Source records
= Beginning of Section =
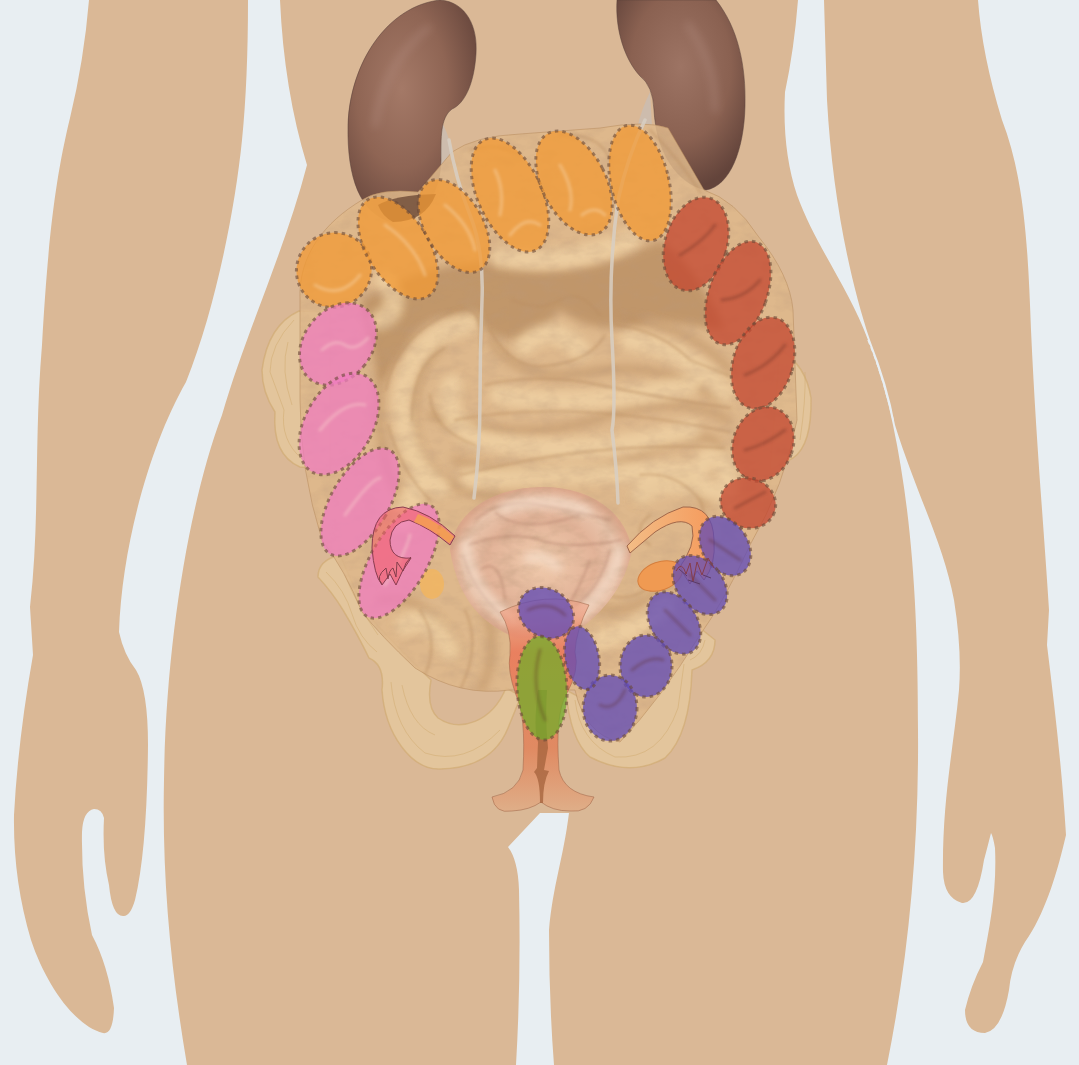
<!DOCTYPE html>
<html lang="en">
<head>
<meta charset="utf-8">
<title>Abdominal organs</title>
<style>
:root{--backdrop:#e8eef2;--skin:#dab896;--bone:#e3c59c;--bone-line:#cfa96f;--gut:#dfb98b;--gut-shade:#b98d60;--gut-light:#f0d2a4;--orange:#f39a34;--pink:#f07cc0;--red:#c4452f;--violet:#5f4ab8;--green:#72ad2a;--dash:#6b4a38}
html,body{margin:0;height:100%;overflow:hidden;background:var(--backdrop)}
svg{display:block;width:1079px;height:1065px}
.skin{fill:var(--skin)}
.bone{fill:var(--bone);stroke:var(--bone-line);stroke-width:1.5;stroke-opacity:.6}
.bone-grain{fill:none;stroke:var(--bone-line);stroke-width:1;opacity:.5}
.fold-dark{fill:none;stroke:var(--gut-shade);stroke-linecap:round;stroke-linejoin:round}
.fold-light{fill:none;stroke:var(--gut-light);stroke-linecap:round;stroke-linejoin:round}
.ureter{fill:none;stroke:#d9cfc4;stroke-width:3.5;stroke-linecap:round;opacity:.85}
.segments ellipse{stroke:var(--dash);stroke-opacity:.6;stroke-width:3;stroke-dasharray:3.5 4;fill-opacity:.74}
.transverse{fill:var(--orange)}
.ascending{fill:var(--pink)}
.descending{fill:var(--red)}
.sigmoid{fill:var(--violet)}
.rectum{fill:var(--green)}
.outline{stroke:#a0674a;stroke-width:1;stroke-linejoin:round}
</style>
</head>
<body>
<svg viewBox="0 0 1079 1065" role="img" aria-label="Female torso with kidneys, intestines, uterus and coloured colon segments">
<defs>
<radialGradient id="kidney-left-tone" cx=".42" cy=".4" r=".65"><stop offset="0" stop-color="#a47967"/><stop offset=".55" stop-color="#8f6554"/><stop offset="1" stop-color="#68473d"/></radialGradient>
<radialGradient id="kidney-right-tone" cx=".5" cy=".35" r=".65"><stop offset="0" stop-color="#9d7464"/><stop offset=".6" stop-color="#8a6151"/><stop offset="1" stop-color="#63443b"/></radialGradient>
<radialGradient id="uterus-tone"><stop offset="0" stop-color="#f2cdb0"/><stop offset=".6" stop-color="#e3b39a"/><stop offset=".85" stop-color="#eac5ae"/><stop offset="1" stop-color="#dca68c"/></radialGradient>
<linearGradient id="canal-tone" x1="0" y1="0" x2="0" y2="1"><stop offset="0" stop-color="#efa286" stop-opacity=".5"/><stop offset=".25" stop-color="#e9805f"/><stop offset=".7" stop-color="#e08a62"/><stop offset="1" stop-color="#dfae88"/></linearGradient>
<linearGradient id="tube-tone"><stop offset="0" stop-color="#f3bd86"/><stop offset="1" stop-color="#f59a5c"/></linearGradient>
<filter id="soft" x="-20%" y="-20%" width="140%" height="140%"><feGaussianBlur stdDeviation="4"/></filter>
<filter id="fine" x="-20%" y="-20%" width="140%" height="140%"><feGaussianBlur stdDeviation="1.6"/></filter>
<filter id="speckle" x="0" y="0" width="100%" height="100%"><feTurbulence type="fractalNoise" baseFrequency=".05 .09" numOctaves="3" seed="4"/><feColorMatrix values="0 0 0 0 .5  0 0 0 0 .32  0 0 0 0 .2  1.6 0 0 0 -.66"/></filter>
<path id="gut-shape" d="M300 300C298 255 325 222 362 200Q380 188 418 192Q430 178 452 152Q475 136 520 134L600 128Q645 120 668 128L704 190Q735 200 758 236Q790 275 793 310L797 420Q785 485 750 545Q725 600 700 635Q660 700 620 742Q585 735 575 690L510 690Q460 697 415 668Q380 635 362 612Q345 570 322 540Q300 470 300 400Z"/>
<clipPath id="gut-clip"><use href="#gut-shape"/></clipPath>
<clipPath id="uterus-clip"><path d="M450 550C455 510 495 488 540 487S625 508 632 550C622 600 590 620 570 638H515C490 625 460 610 450 550Z"/></clipPath>
</defs>

<rect width="1079" height="1065" fill="#e8eef2"/>

<g id="body" class="skin">
<path d="M89 0H248Q248 80 242 140C235 210 215 310 186 382C150 445 122 545 119 632Q124 655 136 670Q148 690 148 745Q147 850 135 900Q130 917 123 916Q112 916 109 885Q102 855 104 818Q102 809 94 809Q83 811 82 832Q81 885 92 935Q108 965 114 1008Q113 1035 103 1033C75 1026 46 985 31 940Q13 880 14 815Q18 740 33 655L30 607C40 520 34 440 42 345C48 240 55 180 70 118Q84 60 89 0Z"/>
<path d="M280 0H798Q794 50 785 92Q782 150 797 195C815 245 850 290 868 340Q885 385 893 425C912 515 918 610 918 730C919 850 908 960 887 1065H554Q549 1000 549 930C553 885 563 860 569 813H540L508 847Q518 860 519 890Q521 980 516 1065H187C170 965 162 875 164 780C166 640 190 500 222 415C245 335 285 250 307 165Q284 90 280 0Z"/>
<path d="M824 0H978Q982 55 1002 120C1025 180 1028 250 1031 330C1036 440 1044 530 1049 610L1047 645C1055 710 1062 770 1066 835C1058 870 1046 910 1029 936Q1012 960 1009 990Q1002 1030 985 1033Q965 1033 965 1010Q971 985 983 962C990 925 997 890 995 848Q993 836 991 833Q988 845 984 860Q977 905 962 903Q944 898 943 872C942 800 954 745 959 690Q962 650 954 600C944 545 915 490 895 425Q888 385 870 340C848 275 832 190 827 100Z"/>
</g>
<path d="M868 340Q882 372 894 424" fill="none" stroke="#e8eef2" stroke-width="1.5" stroke-dasharray="5 3"/>

<g id="pelvis">
<g class="bone">
<path d="M299 311Q268 325 262 370Q262 392 275 412Q272 455 300 467L330 470V312Z"/>
<path d="M780 350Q806 365 811 398Q812 445 793 458L770 470Z"/>
<path d="M340 555Q318 560 318 577Q332 592 343 610Q358 635 369 658Q385 665 382 690C385 735 412 770 440 769Q492 768 508 728L521 696L506 688C492 722 460 733 438 718Q426 707 431 680Q400 650 365 612Z"/>
<path d="M690 620L715 640Q715 662 692 670Q690 735 665 758Q630 778 590 757Q570 740 566 690L585 700Q600 742 635 722Q660 700 671 660Z"/>
</g>
<g class="bone-grain">
<path d="M294 320Q270 345 270 372L284 410Q280 440 302 459M288 342Q280 370 292 405M805 372Q806 400 800 440M326 572Q345 590 352 614T377 652M345 575Q355 602 378 635M391 682Q395 730 425 753Q465 766 500 730M402 685Q410 725 435 735M575 700Q580 742 615 757Q660 760 678 708L684 664M705 640Q702 655 690 660"/>
</g>
</g>

<g id="kidneys">
<path d="M442 122Q452 142 456 168L452 198L440 178Z" fill="#cdbcad"/>
<path d="M650 92Q642 108 637 128L652 126Z" fill="#cdbcad"/>
<path d="M440 0C467 2 478 28 476 54C474 85 464 104 452 109C440 118 441 138 441 160C440 200 418 222 392 222C360 214 347 178 348 125C350 62 388 6 440 0Z" fill="url(#kidney-left-tone)" stroke="#59403a" stroke-opacity=".5"/>
<path d="M617 0H716C738 28 746 65 745 106C744 150 730 186 706 190C676 184 656 150 654 110Q653 86 640 76C625 60 615 30 617 0Z" fill="url(#kidney-right-tone)" stroke="#59403a" stroke-opacity=".5"/>
<g fill="none" stroke="#b79286" stroke-width="6" stroke-linecap="round" opacity=".4" filter="url(#soft)"><path d="M375 125Q385 62 428 28M688 25Q716 65 715 110"/></g>
</g>

<g id="intestines">
<use href="#gut-shape" fill="#dfb98b" fill-opacity=".86" stroke="#b98d60" stroke-opacity=".55"/>
<g clip-path="url(#gut-clip)">
<path d="M360 300Q430 260 500 262Q570 285 660 240Q700 270 725 330L650 320Q600 340 560 310Q520 360 480 325Q430 300 405 350L380 385Z" fill="#a97c50" opacity=".55" filter="url(#soft)"/>
<g class="fold-dark" stroke-width="8" opacity=".55" filter="url(#soft)">
<path d="M382 370Q372 430 395 490M440 345Q400 390 420 455Q450 500 520 497M490 340Q520 385 590 372T720 400M430 415Q520 445 600 418T728 420M455 460Q560 490 640 455T720 455M625 320Q690 325 730 370M635 500Q690 460 705 505M380 600Q425 590 455 650M590 605Q640 625 690 560M480 690Q500 660 485 600"/>
</g>
<g class="fold-light" stroke-width="20" opacity=".8" filter="url(#soft)">
<path d="M470 322Q408 338 402 400Q404 462 440 487M452 385Q440 420 480 440Q580 460 690 430M500 395Q580 410 690 385M525 345Q550 320 580 350M630 340Q690 350 724 392M470 478Q560 475 700 470M640 495Q670 475 710 490M705 460Q730 445 728 500M402 520L420 480M500 258Q570 266 630 240M405 625Q430 610 450 650M600 640Q640 630 665 605M385 280Q405 310 380 320"/>
</g>
<g class="fold-dark" stroke-width="1.8" opacity=".6" filter="url(#fine)">
<path d="M386 390Q396 335 455 310Q484 300 481 350M412 420Q412 365 445 348M430 395Q432 430 475 445M490 330Q512 370 545 366Q590 362 605 335M512 300Q540 312 560 300T600 315M485 385Q540 372 600 385T730 408M455 420Q570 398 730 432M460 475Q600 440 724 448M430 500Q400 470 388 425M615 325Q660 330 690 360L730 376M640 475Q675 470 700 500Q712 530 690 550M650 545Q630 530 650 515M420 610Q440 640 425 675M465 610Q482 645 460 690M595 590Q635 610 660 575M470 150Q495 142 520 155M560 135Q600 133 610 160M650 130Q680 160 700 192"/>
</g>
<rect x="290" y="115" width="515" height="635" filter="url(#speckle)" opacity=".38"/>
</g>
<path d="M378 205Q395 195 436 194Q425 222 393 222Q382 216 378 205Z" fill="#6f4c38" opacity=".8"/>
<path class="ureter" d="M449 140Q456 180 470 215Q484 250 482 300T480 400Q480 450 474 498M645 120Q628 155 618 200Q608 270 612 340T612 430Q617 470 618 503"/>
</g>

<g id="uterus">
<path d="M450 550C455 510 495 488 540 487S625 508 632 550C622 600 590 620 570 638H515C490 625 460 610 450 550Z" fill="url(#uterus-tone)" fill-opacity=".9"/>
<g clip-path="url(#uterus-clip)">
<rect x="445" y="485" width="190" height="155" filter="url(#speckle)" opacity=".5"/>
<g fill="none" stroke="#a97864" stroke-width="1.4" opacity=".6" filter="url(#fine)"><path d="M475 520Q500 498 540 505T610 520M468 545Q510 530 540 540T622 540M480 570Q500 555 505 600M495 512Q520 535 580 515M590 560Q575 600 560 615M610 550Q600 590 575 605M463 555Q475 595 510 622"/></g>
<g fill="none" stroke="#f8e3d2" stroke-width="8" opacity=".75" filter="url(#soft)"><path d="M465 540Q468 590 515 622M622 545Q610 590 572 620M525 560Q542 550 560 570M500 510Q540 495 590 512"/></g>
</g>
<path class="outline" d="M500 612Q512 630 510 655Q507 670 516 695Q526 715 523 770Q518 792 492 797Q495 814 512 811Q530 810 541 802Q552 811 570 811Q588 813 594 797Q564 793 559 770Q555 715 566 695Q580 670 575 652Q576 630 589 605Q545 590 500 612Z" fill="url(#canal-tone)" stroke-opacity=".55"/>
<path d="M538 690Q533 730 538 742L537 768L534 772Q540 778 540 803H543Q543 782 549 771L544 770L548 748Q545 720 547 690Z" fill="#a8663f" opacity=".8"/>
<path class="outline" d="M627 546Q652 517 683 507Q713 505 714 540Q716 565 704 580L697 571L690 584L683 573L677 571Q697 545 692 526Q680 515 655 532L630 553Z" fill="url(#tube-tone)"/>
<ellipse cx="660" cy="576" rx="23" ry="14" transform="rotate(-20 660 576)" fill="#f09a52" stroke="#d67e3c"/>
<ellipse cx="432" cy="584" rx="12" ry="15" fill="#f2b55e" opacity=".8"/>
</g>

<g id="colon-segments" class="segments">
<g class="transverse">
<ellipse cx="334" cy="270" rx="38" ry="37" transform="rotate(-40 334 270)"/>
<ellipse cx="398" cy="248" rx="31" ry="57" transform="rotate(-32 398 248)"/>
<ellipse cx="454" cy="226" rx="29" ry="51" transform="rotate(-30 454 226)"/>
<ellipse cx="510" cy="195" rx="32" ry="61" transform="rotate(-25 510 195)"/>
<ellipse cx="574" cy="183" rx="32" ry="56" transform="rotate(-27 574 183)"/>
<ellipse cx="640" cy="183" rx="29" ry="59" transform="rotate(-13 640 183)"/>
</g>
<g class="ascending">
<ellipse cx="338" cy="344" rx="34" ry="45" transform="rotate(38 338 344)"/>
<ellipse cx="339" cy="424" rx="34" ry="55" transform="rotate(29 339 424)"/>
<ellipse cx="360" cy="502" rx="29" ry="60" transform="rotate(30 360 502)"/>
<ellipse cx="399" cy="561" rx="28" ry="64" transform="rotate(30 399 561)"/>
</g>
<g class="descending">
<ellipse cx="696" cy="244" rx="31" ry="48" transform="rotate(17 696 244)"/>
<ellipse cx="738" cy="293" rx="29" ry="54" transform="rotate(20 738 293)"/>
<ellipse cx="763" cy="363" rx="30" ry="47" transform="rotate(17 763 363)"/>
<ellipse cx="763" cy="444" rx="30" ry="38" transform="rotate(20 763 444)"/>
<ellipse cx="748" cy="503" rx="28" ry="25" transform="rotate(20 748 503)"/>
</g>
<g class="sigmoid">
<ellipse cx="725" cy="546" rx="23" ry="32" transform="rotate(-32 725 546)"/>
<ellipse cx="700" cy="585" rx="23" ry="33" transform="rotate(-38 700 585)"/>
<ellipse cx="674" cy="623" rx="23" ry="34" transform="rotate(-33 674 623)"/>
<ellipse cx="646" cy="666" rx="26" ry="31"/>
<ellipse cx="610" cy="708" rx="27" ry="33"/>
<ellipse cx="582" cy="658" rx="17" ry="32" transform="rotate(-10 582 658)"/>
<ellipse cx="546" cy="613" rx="29" ry="24" transform="rotate(32 546 613)"/>
</g>
<ellipse class="rectum" cx="542" cy="688" rx="25" ry="52" transform="rotate(-3 542 688)"/>
</g>

<g id="segment-folds" fill="none" stroke-width="3" stroke-linecap="round" opacity=".3" filter="url(#fine)">
<path stroke="#fff1da" d="M315 285Q340 300 360 275M385 225Q415 245 425 275M445 205Q470 225 475 250M495 170Q505 190 500 215M510 235Q525 215 540 225M560 165Q575 190 570 210M582 215Q595 205 605 215M322 350Q335 338 345 345T368 338M320 430Q345 400 365 405M345 515Q370 480 380 478M385 585Q405 555 410 535"/>
<path stroke="#57251f" d="M680 255Q705 240 715 225M722 300Q745 298 760 280M745 375Q770 365 785 345M745 450Q765 445 785 430M735 508L765 492M710 540L740 560M690 575L715 600M665 610L690 635M632 670Q650 655 663 660M600 705Q615 712 625 690M528 610Q550 600 565 615M540 650Q530 685 545 720"/>
</g>

<g id="fallopian-tubes" fill="none">
<path d="M455 536Q430 512 403 507Q372 508 372 548Q374 575 382 585L390 574L396 585L402 572L411 558Q390 560 390 540Q392 522 409 520Q430 528 450 545Z" fill="#f45f68" fill-opacity=".55" stroke="#8a3c50"/>
<path d="M454 537Q435 520 418 514L414 522Q432 529 449 543Z" fill="#f6a54a" fill-opacity=".75"/>
<path stroke="#853d4c" d="M382 584Q375 577 386 568L388 579Q389 570 393 568L396 577L397 562L403 571Q405 562 411 557M676 571Q682 560 686 574L690 563L693 582L697 562L702 575L708 558L714 568"/>
<path stroke="#5b3b67" d="M679 569L687 576M688 580L700 584M703 575L711 578"/>
</g>
</svg>
</body>
</html>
= End of Section =
» WHAT THIS TASK INVOLVES: Every line of the data that holds "colon" should be counted, and only the total given.

» THE ANSWER: 2